▶ **Task to complete**:
All of the entries below need repeating exactly, apart from their images.

▶ **Source material**:
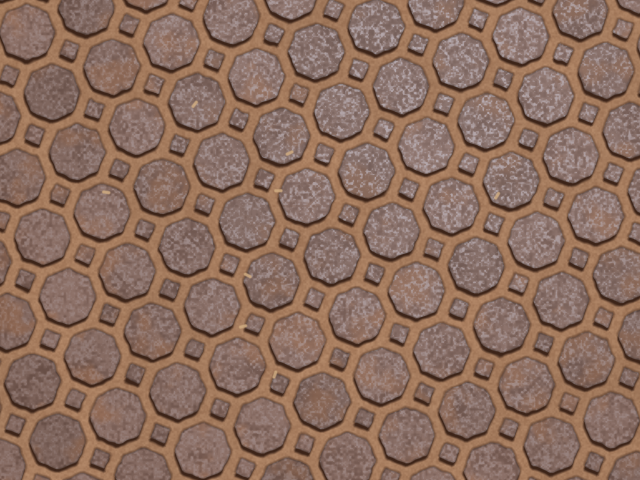
A Shadertoy shader for this texture:

```glsl
// Rusty cast-iron plate: tilted rows of raised octagons with small squares between them.

// Layout, in canvas heights
const float PITCH = 0.1351;              // distance between octagon centres
const float TILT = 0.3974;               // row angle in radians
const vec2 ORIGIN = vec2(0.816, 0.519);  // one octagon centre
// Sizes, in pitches
const float OCTAGON = 0.405;             // centre to side
const float SQUARE = 0.122;
const float WOBBLE = 0.022;              // worn, uneven outlines
const vec2 SHADOW_SHIFT = vec2(-0.012, -0.052);
// Light and wear
const vec2 SHEEN_CENTRE = vec2(0.92, 0.80);
const float SHEEN_FALLOFF = 2.2;
const float GRAIN_SCALE = 170.0;
const float CHIP_CELLS = 11.0;
const float CHIP_CHANCE = 0.07;
// Colours
const vec3 IRON = vec3(0.505, 0.400, 0.365);
const vec3 IRON_DARK = vec3(0.400, 0.300, 0.265);
const vec3 SILVER = vec3(0.700, 0.650, 0.665);
const vec3 RUST = vec3(0.560, 0.390, 0.290);
const vec3 EARTH = vec3(0.655, 0.490, 0.370);
const vec3 EARTH_DARK = vec3(0.560, 0.395, 0.285);
const vec3 EARTH_LIGHT = vec3(0.735, 0.575, 0.450);
const vec3 SHADOW = vec3(0.200, 0.110, 0.070);
const vec3 CHIP = vec3(0.820, 0.680, 0.510);

float hash(vec2 p) {
    vec3 q = fract(vec3(p.xyx) * 0.1031);
    q += dot(q, q.yzx + 33.33);
    return fract((q.x + q.y) * q.z);
}

float noise(vec2 p) {
    vec2 i = floor(p), f = fract(p);
    f = f * f * (3.0 - 2.0 * f);
    return mix(mix(hash(i), hash(i + vec2(1, 0)), f.x),
               mix(hash(i + vec2(0, 1)), hash(i + vec2(1, 1)), f.x), f.y);
}

float fbm(vec2 p) {
    float sum = 0.0, amp = 0.5;
    for (int i = 0; i < 4; i++) {
        sum += amp * noise(p);
        p = mat2(1.6, 1.2, -1.2, 1.6) * p + 17.3;
        amp *= 0.5;
    }
    return sum / 0.9375;
}

// Turns a canvas direction into the tilted lattice frame
vec2 untilt(vec2 v) {
    float c = cos(TILT), s = sin(TILT);
    return mat2(c, -s, s, c) * v;
}

// Distances to the nearest octagon (x) and square (y), corners slightly rounded
vec2 studDistances(vec2 q) {
    vec2 l = abs(fract(q + 0.5) - 0.5);
    vec2 r = 0.5 - l;
    float oct = max(max(l.x, l.y), (l.x + l.y) * 0.7071) - OCTAGON;
    float sq = (r.x + r.y) * 0.7071 - SQUARE;
    return vec2(max(oct, length(l) - OCTAGON * 1.06), max(sq, length(r) - SQUARE * 1.30));
}

// Small pale flakes, one possible per cell
float chips(vec2 uv, float pixel) {
    vec2 g = uv * CHIP_CELLS, id = floor(g);
    float angle = 6.2832 * hash(id + 3.7);
    vec2 axis = vec2(cos(angle), sin(angle));
    vec2 p = fract(g) - 0.3 - 0.4 * vec2(hash(id + 11.0), hash(id + 23.0));
    p -= axis * clamp(dot(p, axis), -0.06, 0.06);
    float edge = pixel * CHIP_CELLS;
    return step(hash(id + 41.0), CHIP_CHANCE) * (1.0 - smoothstep(-edge, edge, length(p) - 0.035));
}

void mainImage(out vec4 fragColor, in vec2 fragCoord) {
    vec2 uv = fragCoord / iResolution.y;
    float pixel = 1.0 / iResolution.y;
    float aa = 0.8 * pixel / PITCH;

    // Worn lattice and the stud under this point
    vec2 warp = vec2(noise(uv * 75.0), noise(uv * 75.0 + 50.0)) - 0.5;
    vec2 q = untilt(uv - ORIGIN) / PITCH + WOBBLE * warp;
    vec2 d = studDistances(q);
    float dist = min(d.x, d.y);
    vec2 id = d.x < d.y ? floor(q + 0.5) : floor(q) + 71.5;

    // Surface noise and broad reflected light
    float grain = noise(uv * GRAIN_SCALE);
    float fine = noise(uv * GRAIN_SCALE * 1.7 + 9.0);
    float patches = fbm(uv * 22.0);
    vec2 fromSheen = uv - SHEEN_CENTRE;
    float sheen = exp(-SHEEN_FALLOFF * dot(fromSheen, fromSheen));

    // Packed earth in the channels
    vec3 ground = mix(EARTH_DARK, EARTH_LIGHT, 0.45 * grain + 0.35 * fine + 0.2 * patches);
    ground = mix(ground, EARTH, 0.35) * (0.94 + 0.12 * fbm(uv * 6.0 + 4.0));

    // Shadow thrown by each stud and dark contact line around it
    vec2 thrown = studDistances(q - untilt(SHADOW_SHIFT));
    float shade = 0.92 * (1.0 - smoothstep(-0.025, 0.03, min(thrown.x, thrown.y)));
    float contact = 0.40 * (1.0 - smoothstep(0.0, 0.045, dist));
    ground = mix(ground, SHADOW, max(shade, contact));

    // Pitted iron with rust blooms, glints and dulled rims
    vec3 iron = mix(IRON_DARK, IRON, smoothstep(0.15, 0.60, 0.5 * grain + 0.5 * patches));
    iron = mix(iron, RUST, 0.65 * smoothstep(0.52, 0.75, fbm(uv * 15.0 + id * 3.1)));
    iron *= 0.95 + 0.13 * hash(id + 100.0);
    float glint = smoothstep(0.40, 0.90, 0.55 * grain + 0.45 * fine);
    iron = mix(iron, SILVER, sheen * (0.26 + 0.62 * glint) + 0.18 * glint);
    iron *= 1.0 - 0.22 * smoothstep(-0.035, 0.0, dist);

    vec3 color = mix(iron, ground, smoothstep(-aa, aa, dist));
    fragColor = vec4(mix(color, CHIP, 0.85 * chips(uv, pixel)), 1.0);
}
```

▶ **Result of this task**:
A Shadertoy shader for this texture:

```glsl
// Rusty cast-iron plate: tilted rows of raised octagons with small squares between them.

// Layout, in canvas heights
const float PITCH = 0.1351;              // distance between octagon centres
const float TILT = 0.3974;               // row angle in radians
const vec2 ORIGIN = vec2(0.816, 0.519);  // one octagon centre
// Sizes, in pitches
const float OCTAGON = 0.405;             // centre to side
const float SQUARE = 0.122;
const float WOBBLE = 0.022;              // worn, uneven outlines
const vec2 SHADOW_SHIFT = vec2(-0.012, -0.052);
// Light and wear
const vec2 SHEEN_CENTRE = vec2(0.92, 0.80);
const float SHEEN_FALLOFF = 2.2;
const float GRAIN_SCALE = 170.0;
const float CHIP_CELLS = 11.0;
const float CHIP_CHANCE = 0.07;
// Colours
const vec3 IRON = vec3(0.505, 0.400, 0.365);
const vec3 IRON_DARK = vec3(0.400, 0.300, 0.265);
const vec3 SILVER = vec3(0.700, 0.650, 0.665);
const vec3 RUST = vec3(0.560, 0.390, 0.290);
const vec3 EARTH = vec3(0.655, 0.490, 0.370);
const vec3 EARTH_DARK = vec3(0.560, 0.395, 0.285);
const vec3 EARTH_LIGHT = vec3(0.735, 0.575, 0.450);
const vec3 SHADOW = vec3(0.200, 0.110, 0.070);
const vec3 CHIP = vec3(0.820, 0.680, 0.510);

float hash(vec2 p) {
    vec3 q = fract(vec3(p.xyx) * 0.1031);
    q += dot(q, q.yzx + 33.33);
    return fract((q.x + q.y) * q.z);
}

float noise(vec2 p) {
    vec2 i = floor(p), f = fract(p);
    f = f * f * (3.0 - 2.0 * f);
    return mix(mix(hash(i), hash(i + vec2(1, 0)), f.x),
               mix(hash(i + vec2(0, 1)), hash(i + vec2(1, 1)), f.x), f.y);
}

float fbm(vec2 p) {
    float sum = 0.0, amp = 0.5;
    for (int i = 0; i < 4; i++) {
        sum += amp * noise(p);
        p = mat2(1.6, 1.2, -1.2, 1.6) * p + 17.3;
        amp *= 0.5;
    }
    return sum / 0.9375;
}

// Turns a canvas direction into the tilted lattice frame
vec2 untilt(vec2 v) {
    float c = cos(TILT), s = sin(TILT);
    return mat2(c, -s, s, c) * v;
}

// Distances to the nearest octagon (x) and square (y), corners slightly rounded
vec2 studDistances(vec2 q) {
    vec2 l = abs(fract(q + 0.5) - 0.5);
    vec2 r = 0.5 - l;
    float oct = max(max(l.x, l.y), (l.x + l.y) * 0.7071) - OCTAGON;
    float sq = (r.x + r.y) * 0.7071 - SQUARE;
    return vec2(max(oct, length(l) - OCTAGON * 1.06), max(sq, length(r) - SQUARE * 1.30));
}

// Small pale flakes, one possible per cell
float chips(vec2 uv, float pixel) {
    vec2 g = uv * CHIP_CELLS, id = floor(g);
    float angle = 6.2832 * hash(id + 3.7);
    vec2 axis = vec2(cos(angle), sin(angle));
    vec2 p = fract(g) - 0.3 - 0.4 * vec2(hash(id + 11.0), hash(id + 23.0));
    p -= axis * clamp(dot(p, axis), -0.06, 0.06);
    float edge = pixel * CHIP_CELLS;
    return step(hash(id + 41.0), CHIP_CHANCE) * (1.0 - smoothstep(-edge, edge, length(p) - 0.035));
}

void mainImage(out vec4 fragColor, in vec2 fragCoord) {
    vec2 uv = fragCoord / iResolution.y;
    float pixel = 1.0 / iResolution.y;
    float aa = 0.8 * pixel / PITCH;

    // Worn lattice and the stud under this point
    vec2 warp = vec2(noise(uv * 75.0), noise(uv * 75.0 + 50.0)) - 0.5;
    vec2 q = untilt(uv - ORIGIN) / PITCH + WOBBLE * warp;
    vec2 d = studDistances(q);
    float dist = min(d.x, d.y);
    vec2 id = d.x < d.y ? floor(q + 0.5) : floor(q) + 71.5;

    // Surface noise and broad reflected light
    float grain = noise(uv * GRAIN_SCALE);
    float fine = noise(uv * GRAIN_SCALE * 1.7 + 9.0);
    float patches = fbm(uv * 22.0);
    vec2 fromSheen = uv - SHEEN_CENTRE;
    float sheen = exp(-SHEEN_FALLOFF * dot(fromSheen, fromSheen));

    // Packed earth in the channels
    vec3 ground = mix(EARTH_DARK, EARTH_LIGHT, 0.45 * grain + 0.35 * fine + 0.2 * patches);
    ground = mix(ground, EARTH, 0.35) * (0.94 + 0.12 * fbm(uv * 6.0 + 4.0));

    // Shadow thrown by each stud and dark contact line around it
    vec2 thrown = studDistances(q - untilt(SHADOW_SHIFT));
    float shade = 0.92 * (1.0 - smoothstep(-0.025, 0.03, min(thrown.x, thrown.y)));
    float contact = 0.40 * (1.0 - smoothstep(0.0, 0.045, dist));
    ground = mix(ground, SHADOW, max(shade, contact));

    // Pitted iron with rust blooms, glints and dulled rims
    vec3 iron = mix(IRON_DARK, IRON, smoothstep(0.15, 0.60, 0.5 * grain + 0.5 * patches));
    iron = mix(iron, RUST, 0.65 * smoothstep(0.52, 0.75, fbm(uv * 15.0 + id * 3.1)));
    iron *= 0.95 + 0.13 * hash(id + 100.0);
    float glint = smoothstep(0.40, 0.90, 0.55 * grain + 0.45 * fine);
    iron = mix(iron, SILVER, sheen * (0.26 + 0.62 * glint) + 0.18 * glint);
    iron *= 1.0 - 0.22 * smoothstep(-0.035, 0.0, dist);

    vec3 color = mix(iron, ground, smoothstep(-aa, aa, dist));
    fragColor = vec4(mix(color, CHIP, 0.85 * chips(uv, pixel)), 1.0);
}
```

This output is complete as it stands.